Trump to consider emergency loans for small casinos


Under current federal policies, small businesses that make a living off of legal gaming operations aren’t entitled to receive financial support through the Paycheck Protection Program (PPP). As the coronavirus pandemic continues to keep these companies, as well as everything else, at a standstill, they stand to suffer huge economic losses that might make recovery an impossibility. Now, the operators of the businesses, along with support from various lawmakers, are hoping they can convince President Trump to change the program and allow them to have access to PPP loans. As any politician would, Trump responded to the request with a neutral “we’ll see.”

trump-to-consider-emergency-loans-for-small-casinosRoll Call reports that the subject was brought up during a meeting between POTUS and several political delegates in the White House Briefing room yesterday. Congressional members from Nevada and Colorado, on behalf of the gaming industry, submitted a letter to Trump in an effort to convince him to relax the rules regarding the PPP, which is administered by the Small Business Administration (SBA) and can provide emergency loans to a myriad of companies as a result of the COVID-19 shutdown. Under the current structure of the program, gaming businesses with fewer than 500 employees are reportedly unable to apply for the loans.

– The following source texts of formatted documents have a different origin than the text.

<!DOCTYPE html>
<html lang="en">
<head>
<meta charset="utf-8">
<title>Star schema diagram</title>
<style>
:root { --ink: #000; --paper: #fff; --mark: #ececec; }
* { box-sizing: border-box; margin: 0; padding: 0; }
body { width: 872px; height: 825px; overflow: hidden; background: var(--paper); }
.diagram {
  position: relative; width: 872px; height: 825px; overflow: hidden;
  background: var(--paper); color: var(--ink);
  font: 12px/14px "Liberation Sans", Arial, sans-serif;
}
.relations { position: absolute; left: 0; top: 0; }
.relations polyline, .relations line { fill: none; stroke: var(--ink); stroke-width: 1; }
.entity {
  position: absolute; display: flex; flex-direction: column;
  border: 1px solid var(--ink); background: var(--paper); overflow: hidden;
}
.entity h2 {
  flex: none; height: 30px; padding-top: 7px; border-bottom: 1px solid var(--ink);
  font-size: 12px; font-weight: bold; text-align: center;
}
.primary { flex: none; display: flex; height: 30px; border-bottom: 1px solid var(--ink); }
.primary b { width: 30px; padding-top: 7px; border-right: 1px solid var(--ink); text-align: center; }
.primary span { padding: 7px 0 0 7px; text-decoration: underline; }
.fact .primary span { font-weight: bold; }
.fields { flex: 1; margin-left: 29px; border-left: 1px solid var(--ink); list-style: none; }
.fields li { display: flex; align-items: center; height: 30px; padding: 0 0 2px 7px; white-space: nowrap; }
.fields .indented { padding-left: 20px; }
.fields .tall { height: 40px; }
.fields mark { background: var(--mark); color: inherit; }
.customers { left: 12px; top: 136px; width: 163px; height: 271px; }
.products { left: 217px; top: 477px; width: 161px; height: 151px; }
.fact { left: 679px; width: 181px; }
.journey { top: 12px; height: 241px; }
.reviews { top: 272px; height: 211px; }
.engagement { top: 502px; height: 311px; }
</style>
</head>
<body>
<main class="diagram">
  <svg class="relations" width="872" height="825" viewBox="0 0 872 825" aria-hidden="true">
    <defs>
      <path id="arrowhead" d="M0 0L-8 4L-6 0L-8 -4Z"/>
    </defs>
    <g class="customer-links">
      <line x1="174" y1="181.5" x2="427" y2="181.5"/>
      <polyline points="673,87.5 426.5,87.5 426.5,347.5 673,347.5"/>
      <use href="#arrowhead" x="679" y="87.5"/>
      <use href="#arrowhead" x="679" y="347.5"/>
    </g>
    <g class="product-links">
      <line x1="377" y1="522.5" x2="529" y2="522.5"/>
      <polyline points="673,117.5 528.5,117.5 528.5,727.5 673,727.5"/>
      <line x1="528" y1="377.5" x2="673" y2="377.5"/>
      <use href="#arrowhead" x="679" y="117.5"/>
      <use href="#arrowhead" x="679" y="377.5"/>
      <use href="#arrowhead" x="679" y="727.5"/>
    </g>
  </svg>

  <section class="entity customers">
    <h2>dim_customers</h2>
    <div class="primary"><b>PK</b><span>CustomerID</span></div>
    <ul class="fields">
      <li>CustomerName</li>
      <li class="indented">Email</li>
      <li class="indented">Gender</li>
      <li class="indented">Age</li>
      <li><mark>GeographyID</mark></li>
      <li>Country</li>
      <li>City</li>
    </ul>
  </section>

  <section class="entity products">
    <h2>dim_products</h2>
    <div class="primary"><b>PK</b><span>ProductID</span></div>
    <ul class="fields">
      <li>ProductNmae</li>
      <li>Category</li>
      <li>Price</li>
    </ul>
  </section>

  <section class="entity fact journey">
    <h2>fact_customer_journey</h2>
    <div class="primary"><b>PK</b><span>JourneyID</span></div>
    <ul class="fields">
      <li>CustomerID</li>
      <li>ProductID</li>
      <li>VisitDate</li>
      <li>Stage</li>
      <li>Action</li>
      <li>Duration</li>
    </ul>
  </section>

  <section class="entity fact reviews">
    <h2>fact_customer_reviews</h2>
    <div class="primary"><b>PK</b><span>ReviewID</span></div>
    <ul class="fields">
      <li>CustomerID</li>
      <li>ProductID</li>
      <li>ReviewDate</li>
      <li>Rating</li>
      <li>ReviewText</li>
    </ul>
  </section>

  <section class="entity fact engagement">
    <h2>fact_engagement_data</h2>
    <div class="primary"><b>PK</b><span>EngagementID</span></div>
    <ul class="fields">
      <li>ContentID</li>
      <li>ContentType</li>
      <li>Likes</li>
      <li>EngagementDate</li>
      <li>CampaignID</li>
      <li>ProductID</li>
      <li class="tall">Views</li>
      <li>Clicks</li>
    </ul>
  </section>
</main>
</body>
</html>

A letter submitted by the delegation to House and Senate leadership yesterday reads, “Many of our casinos — including hotels — are small businesses, and they employ many tens of thousands of employees across our state, making up the backbone of Nevada’s economy. These small businesses are located in both our large urban areas and rural communities. Furthermore, many Nevada small businesses such as restaurants, bars, grocery stores, and convenience stores operate gaming equipment and derive revenue from it.”

The push follows a similar effort by two Senators out of Nevada, Catherine Cortez Masto and Jacky Rosen, and Colorado Senator Michael Bennet – the same Colorado representative who was part of yesterday’s delegation – that saw them lobby Treasury Secretary Steven Mnuchin and SBA Administrator Jovita Carranza last week for more access to emergency funds for small gaming businesses. They asserted in their letter, “While there is no statutory mandate from Congress to exclude size-eligible gaming operations from receiving SBA assistance such as disaster loans, SBA regulations and standard operating procedures have previously precluded entities that receive more than one-third of their gross annual revenue from legal gambling activities from receiving these SBA loans.”

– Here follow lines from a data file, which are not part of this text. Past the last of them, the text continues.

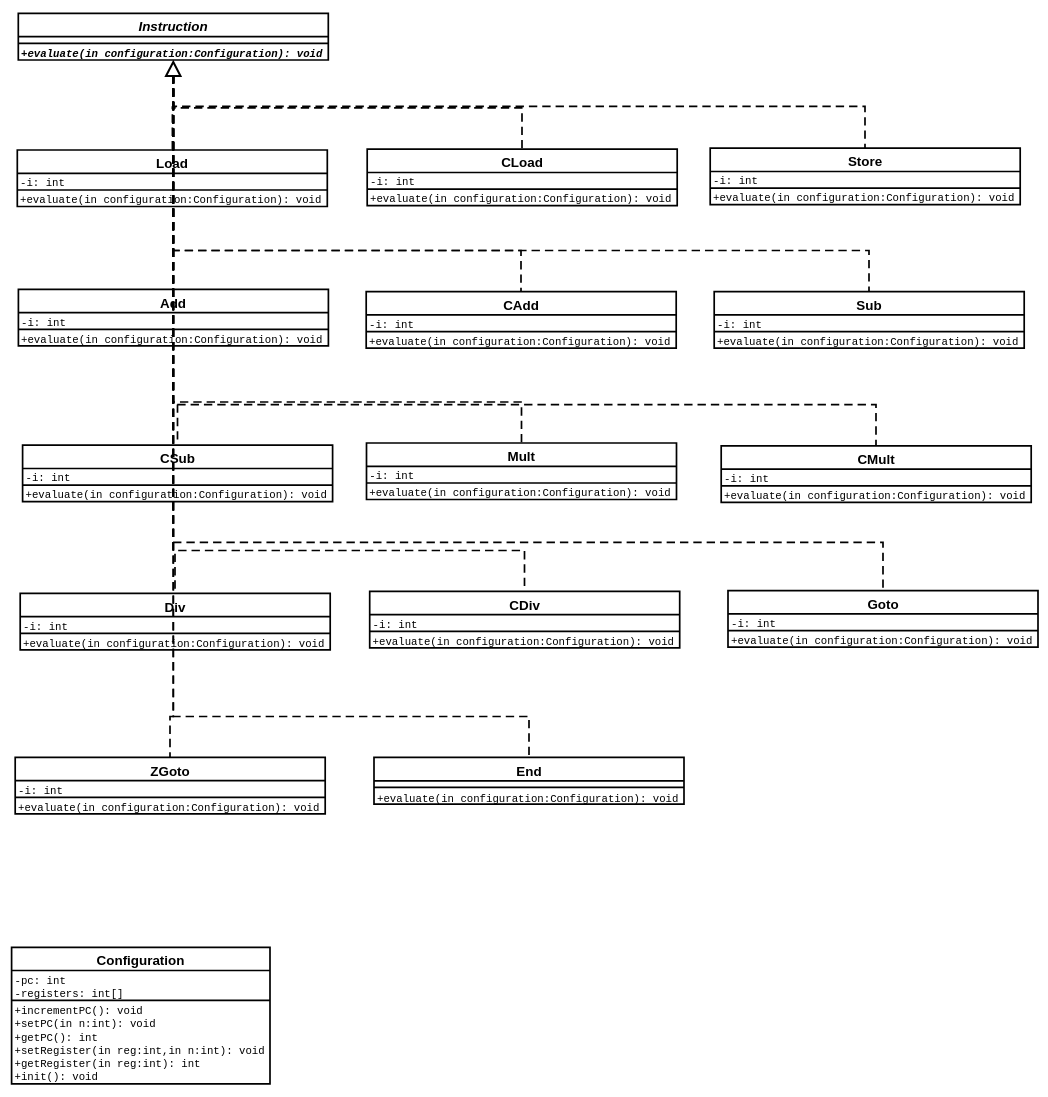
<!DOCTYPE html>
<html lang="en">
<head>
<meta charset="utf-8">
<title>Instruction class diagram</title>
<style>
:root { --ink: #000; --paper: #fff; }
* { box-sizing: border-box; margin: 0; padding: 0; }
html, body { width: 1048px; height: 1097px; overflow: hidden; background: var(--paper); }
.diagram { position: relative; width: 1048px; height: 1097px; color: var(--ink); overflow: hidden; }
.class {
  position: absolute; width: 312px; height: 58px; padding: 3.3px 2px 0;
  display: grid; grid-template-rows: 23px 17px 1fr;
}
.class h2 { font: bold 13.4px/24px "Liberation Sans", sans-serif; text-align: center; }
.attributes, .operations {
  list-style: none; padding: 2px 0 0 2px;
  font: 10.7px/13.3px "Liberation Mono", monospace;
}
.class li { white-space: nowrap; }
.compact { height: 49px; grid-template-rows: 23px 7px 1fr; }
.compact .attributes { padding: 0; }
.compact .operations { padding-top: 3px; }
.abstract h2, .abstract .operations { font-style: italic; font-weight: bold; }
.configuration { width: 260px; height: 139px; padding-top: 3px; grid-template-rows: 23px 30px 1fr; }
.configuration .attributes, .configuration .operations { padding-top: 3px; }
.frames, .connectors { position: absolute; left: 0; top: 0; fill: none; stroke: var(--ink); stroke-width: 1.7; }
.realizations { stroke-dasharray: 6.67 6.67; stroke-linecap: square; }
.arrowhead { fill: var(--paper); stroke-width: 2; }
</style>
</head>
<body>
<main class="diagram">
  <svg class="frames" width="1048" height="1097" viewBox="0 0 1048 1097" aria-hidden="true">
    <defs>
      <path id="class-frame" d="M0 0H310V56.5H0ZM0 23.3H310M0 40H310"/>
      <path id="compact-frame" d="M0 0H310V46.7H0ZM0 23.4H310M0 30H310"/>
    </defs>
    <use href="#compact-frame" x="18.3" y="13.3"/>
    <use href="#class-frame" x="17.3" y="150"/>
    <use href="#class-frame" x="367.2" y="149.2"/>
    <use href="#class-frame" x="710.2" y="148.2"/>
    <use href="#class-frame" x="18.4" y="289.4"/>
    <use href="#class-frame" x="366.2" y="291.6"/>
    <use href="#class-frame" x="714.2" y="291.6"/>
    <use href="#class-frame" x="22.6" y="445.2"/>
    <use href="#class-frame" x="366.5" y="443"/>
    <use href="#class-frame" x="721.2" y="445.8"/>
    <use href="#class-frame" x="20.2" y="593.3"/>
    <use href="#class-frame" x="369.7" y="591.3"/>
    <use href="#class-frame" x="728" y="590.6"/>
    <use href="#class-frame" x="15.2" y="757.4"/>
    <use href="#compact-frame" x="374" y="757.4"/>
    <path d="M11.6 947.3H270V1083.8H11.6ZM11.6 970.5H270M11.6 1000.4H270"/>
  </svg>

  <section class="class compact abstract" style="left:17px;top:12px">
    <h2>Instruction</h2>
    <ul class="attributes"></ul>
    <ul class="operations"><li>+evaluate(in configuration:Configuration): void</li></ul>
  </section>

  <section class="class" style="left:16px;top:149px">
    <h2>Load</h2>
    <ul class="attributes"><li>-i: int</li></ul>
    <ul class="operations"><li>+evaluate(in configuration:Configuration): void</li></ul>
  </section>
  <section class="class" style="left:366px;top:148px">
    <h2>CLoad</h2>
    <ul class="attributes"><li>-i: int</li></ul>
    <ul class="operations"><li>+evaluate(in configuration:Configuration): void</li></ul>
  </section>
  <section class="class" style="left:709px;top:147px">
    <h2>Store</h2>
    <ul class="attributes"><li>-i: int</li></ul>
    <ul class="operations"><li>+evaluate(in configuration:Configuration): void</li></ul>
  </section>

  <section class="class" style="left:17px;top:288.5px">
    <h2>Add</h2>
    <ul class="attributes"><li>-i: int</li></ul>
    <ul class="operations"><li>+evaluate(in configuration:Configuration): void</li></ul>
  </section>
  <section class="class" style="left:365px;top:290.6px">
    <h2>CAdd</h2>
    <ul class="attributes"><li>-i: int</li></ul>
    <ul class="operations"><li>+evaluate(in configuration:Configuration): void</li></ul>
  </section>
  <section class="class" style="left:713px;top:290.6px">
    <h2>Sub</h2>
    <ul class="attributes"><li>-i: int</li></ul>
    <ul class="operations"><li>+evaluate(in configuration:Configuration): void</li></ul>
  </section>

  <section class="class" style="left:21.5px;top:444.2px">
    <h2>CSub</h2>
    <ul class="attributes"><li>-i: int</li></ul>
    <ul class="operations"><li>+evaluate(in configuration:Configuration): void</li></ul>
  </section>
  <section class="class" style="left:365.3px;top:442.2px">
    <h2>Mult</h2>
    <ul class="attributes"><li>-i: int</li></ul>
    <ul class="operations"><li>+evaluate(in configuration:Configuration): void</li></ul>
  </section>
  <section class="class" style="left:720px;top:445px">
    <h2>CMult</h2>
    <ul class="attributes"><li>-i: int</li></ul>
    <ul class="operations"><li>+evaluate(in configuration:Configuration): void</li></ul>
  </section>

  <section class="class" style="left:19px;top:592.3px">
    <h2>Div</h2>
    <ul class="attributes"><li>-i: int</li></ul>
    <ul class="operations"><li>+evaluate(in configuration:Configuration): void</li></ul>
  </section>
  <section class="class" style="left:368.6px;top:590.3px">
    <h2>CDiv</h2>
    <ul class="attributes"><li>-i: int</li></ul>
    <ul class="operations"><li>+evaluate(in configuration:Configuration): void</li></ul>
  </section>
  <section class="class" style="left:727px;top:589.6px">
    <h2>Goto</h2>
    <ul class="attributes"><li>-i: int</li></ul>
    <ul class="operations"><li>+evaluate(in configuration:Configuration): void</li></ul>
  </section>

  <section class="class" style="left:14px;top:756.4px">
    <h2>ZGoto</h2>
    <ul class="attributes"><li>-i: int</li></ul>
    <ul class="operations"><li>+evaluate(in configuration:Configuration): void</li></ul>
  </section>
  <section class="class compact" style="left:373px;top:756.4px">
    <h2>End</h2>
    <ul class="attributes"></ul>
    <ul class="operations"><li>+evaluate(in configuration:Configuration): void</li></ul>
  </section>

  <section class="class configuration" style="left:10.5px;top:946px">
    <h2>Configuration</h2>
    <ul class="attributes">
      <li>-pc: int</li>
      <li>-registers: int[]</li>
    </ul>
    <ul class="operations">
      <li>+incrementPC(): void</li>
      <li>+setPC(in n:int): void</li>
      <li>+getPC(): int</li>
      <li>+setRegister(in reg:int,in n:int): void</li>
      <li>+getRegister(in reg:int): int</li>
      <li>+init(): void</li>
    </ul>
  </section>

  <svg class="connectors" width="1048" height="1097" viewBox="0 0 1048 1097" aria-hidden="true">
    <g class="realizations">
      <path d="M173.3 76V107H172.4V150"/>
      <path d="M173.3 76V107.8H522V149"/>
      <path d="M173.3 76V106.4H865V148"/>
      <path d="M173.3 76V289"/>
      <path d="M173.3 76V250.5H521V291"/>
      <path d="M173.3 76V250.5H869V291"/>
      <path d="M173.3 76V404H177.5V445"/>
      <path d="M173.3 76V402H521.5V443"/>
      <path d="M173.3 76V404.7H876V445"/>
      <path d="M173.3 76V550H175V593"/>
      <path d="M173.3 76V550.5H524.5V591"/>
      <path d="M173.3 76V542.3H883V590"/>
      <path d="M173.3 76V716.5H170V757"/>
      <path d="M173.3 76V716.5H529V757"/>
    </g>
    <polygon class="arrowhead" points="173.3,62 180.5,76 166,76"/>
  </svg>
</main>
</body>
</html>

The same guidelines applied under those various SBA frameworks have been implemented for the PPP loans, something the president and CEO of the American Gaming Association, Bill Miller, calls “antiquated” and “discriminatory.” Miller has also appealed directly to the President to try to seek relief for the industry.

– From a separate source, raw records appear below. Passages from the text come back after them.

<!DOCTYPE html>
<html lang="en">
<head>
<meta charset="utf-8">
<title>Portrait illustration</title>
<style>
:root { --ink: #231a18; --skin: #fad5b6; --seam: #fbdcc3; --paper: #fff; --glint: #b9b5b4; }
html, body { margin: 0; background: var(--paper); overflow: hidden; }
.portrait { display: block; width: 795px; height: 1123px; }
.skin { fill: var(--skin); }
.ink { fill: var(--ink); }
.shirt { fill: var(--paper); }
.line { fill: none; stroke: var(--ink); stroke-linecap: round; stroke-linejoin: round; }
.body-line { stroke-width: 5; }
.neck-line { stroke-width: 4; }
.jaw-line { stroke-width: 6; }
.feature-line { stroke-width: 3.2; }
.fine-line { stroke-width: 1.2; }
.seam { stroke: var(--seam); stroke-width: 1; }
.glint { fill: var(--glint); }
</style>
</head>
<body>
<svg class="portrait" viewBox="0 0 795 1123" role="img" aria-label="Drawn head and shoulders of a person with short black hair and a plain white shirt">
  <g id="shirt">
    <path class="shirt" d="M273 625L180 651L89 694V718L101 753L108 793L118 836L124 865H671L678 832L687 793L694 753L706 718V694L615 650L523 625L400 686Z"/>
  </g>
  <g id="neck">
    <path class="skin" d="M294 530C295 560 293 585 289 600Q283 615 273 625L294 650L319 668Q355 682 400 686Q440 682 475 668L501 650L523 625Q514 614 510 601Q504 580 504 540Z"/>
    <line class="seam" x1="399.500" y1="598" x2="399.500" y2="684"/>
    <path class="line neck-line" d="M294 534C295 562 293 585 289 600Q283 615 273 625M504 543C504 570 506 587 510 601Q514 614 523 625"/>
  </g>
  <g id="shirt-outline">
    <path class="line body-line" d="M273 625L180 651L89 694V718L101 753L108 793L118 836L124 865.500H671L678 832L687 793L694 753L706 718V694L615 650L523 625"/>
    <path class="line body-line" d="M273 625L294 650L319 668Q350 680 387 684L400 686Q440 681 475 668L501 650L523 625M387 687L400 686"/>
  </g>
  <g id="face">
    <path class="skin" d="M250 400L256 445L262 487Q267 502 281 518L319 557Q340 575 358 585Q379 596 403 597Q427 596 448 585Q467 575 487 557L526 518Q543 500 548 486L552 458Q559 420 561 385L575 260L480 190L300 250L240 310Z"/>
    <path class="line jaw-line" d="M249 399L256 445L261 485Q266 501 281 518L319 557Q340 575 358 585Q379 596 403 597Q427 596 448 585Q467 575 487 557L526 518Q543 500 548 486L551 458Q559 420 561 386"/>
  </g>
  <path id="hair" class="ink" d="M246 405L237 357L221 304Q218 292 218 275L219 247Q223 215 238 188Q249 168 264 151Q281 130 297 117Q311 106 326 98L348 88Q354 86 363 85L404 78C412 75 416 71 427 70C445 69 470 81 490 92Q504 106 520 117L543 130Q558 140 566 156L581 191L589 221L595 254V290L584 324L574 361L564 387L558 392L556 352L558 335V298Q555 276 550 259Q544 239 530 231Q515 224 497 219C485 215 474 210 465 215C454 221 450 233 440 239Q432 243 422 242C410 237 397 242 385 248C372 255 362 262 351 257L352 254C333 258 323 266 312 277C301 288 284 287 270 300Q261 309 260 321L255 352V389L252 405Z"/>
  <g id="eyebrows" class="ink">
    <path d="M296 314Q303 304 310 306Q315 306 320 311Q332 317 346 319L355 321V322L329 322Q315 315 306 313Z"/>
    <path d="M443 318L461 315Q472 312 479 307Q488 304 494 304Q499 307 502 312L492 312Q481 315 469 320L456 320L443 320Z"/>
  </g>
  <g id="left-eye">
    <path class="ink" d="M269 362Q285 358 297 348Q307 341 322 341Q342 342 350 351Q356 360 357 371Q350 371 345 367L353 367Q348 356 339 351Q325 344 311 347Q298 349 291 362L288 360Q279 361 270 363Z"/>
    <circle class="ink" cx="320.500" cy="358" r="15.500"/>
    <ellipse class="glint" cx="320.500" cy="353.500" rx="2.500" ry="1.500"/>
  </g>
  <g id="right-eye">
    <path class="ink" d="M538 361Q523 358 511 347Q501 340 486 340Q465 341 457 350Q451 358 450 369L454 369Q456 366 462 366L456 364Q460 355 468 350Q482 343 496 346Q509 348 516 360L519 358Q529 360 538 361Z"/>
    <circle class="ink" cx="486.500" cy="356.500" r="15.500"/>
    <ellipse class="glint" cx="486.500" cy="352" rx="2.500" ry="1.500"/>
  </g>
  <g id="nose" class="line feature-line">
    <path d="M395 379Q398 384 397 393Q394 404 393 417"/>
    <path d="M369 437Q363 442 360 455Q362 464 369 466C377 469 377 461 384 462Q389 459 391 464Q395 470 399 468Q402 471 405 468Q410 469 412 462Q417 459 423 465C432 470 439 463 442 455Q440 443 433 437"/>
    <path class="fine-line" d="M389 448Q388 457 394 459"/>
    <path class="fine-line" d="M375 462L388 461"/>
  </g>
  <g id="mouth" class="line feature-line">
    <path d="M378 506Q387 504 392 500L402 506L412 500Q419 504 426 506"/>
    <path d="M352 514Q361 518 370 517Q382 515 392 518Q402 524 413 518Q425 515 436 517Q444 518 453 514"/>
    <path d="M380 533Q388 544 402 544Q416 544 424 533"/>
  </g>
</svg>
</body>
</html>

Whether or not the efforts by the individuals will have been worthwhile isn’t clear. For the most part, the federal government hasn’t weighed in yet on the subject, and, in the press briefing from yesterday, Trump could only offer, “I will take a look at that strongly. Nobody’s told me about it.”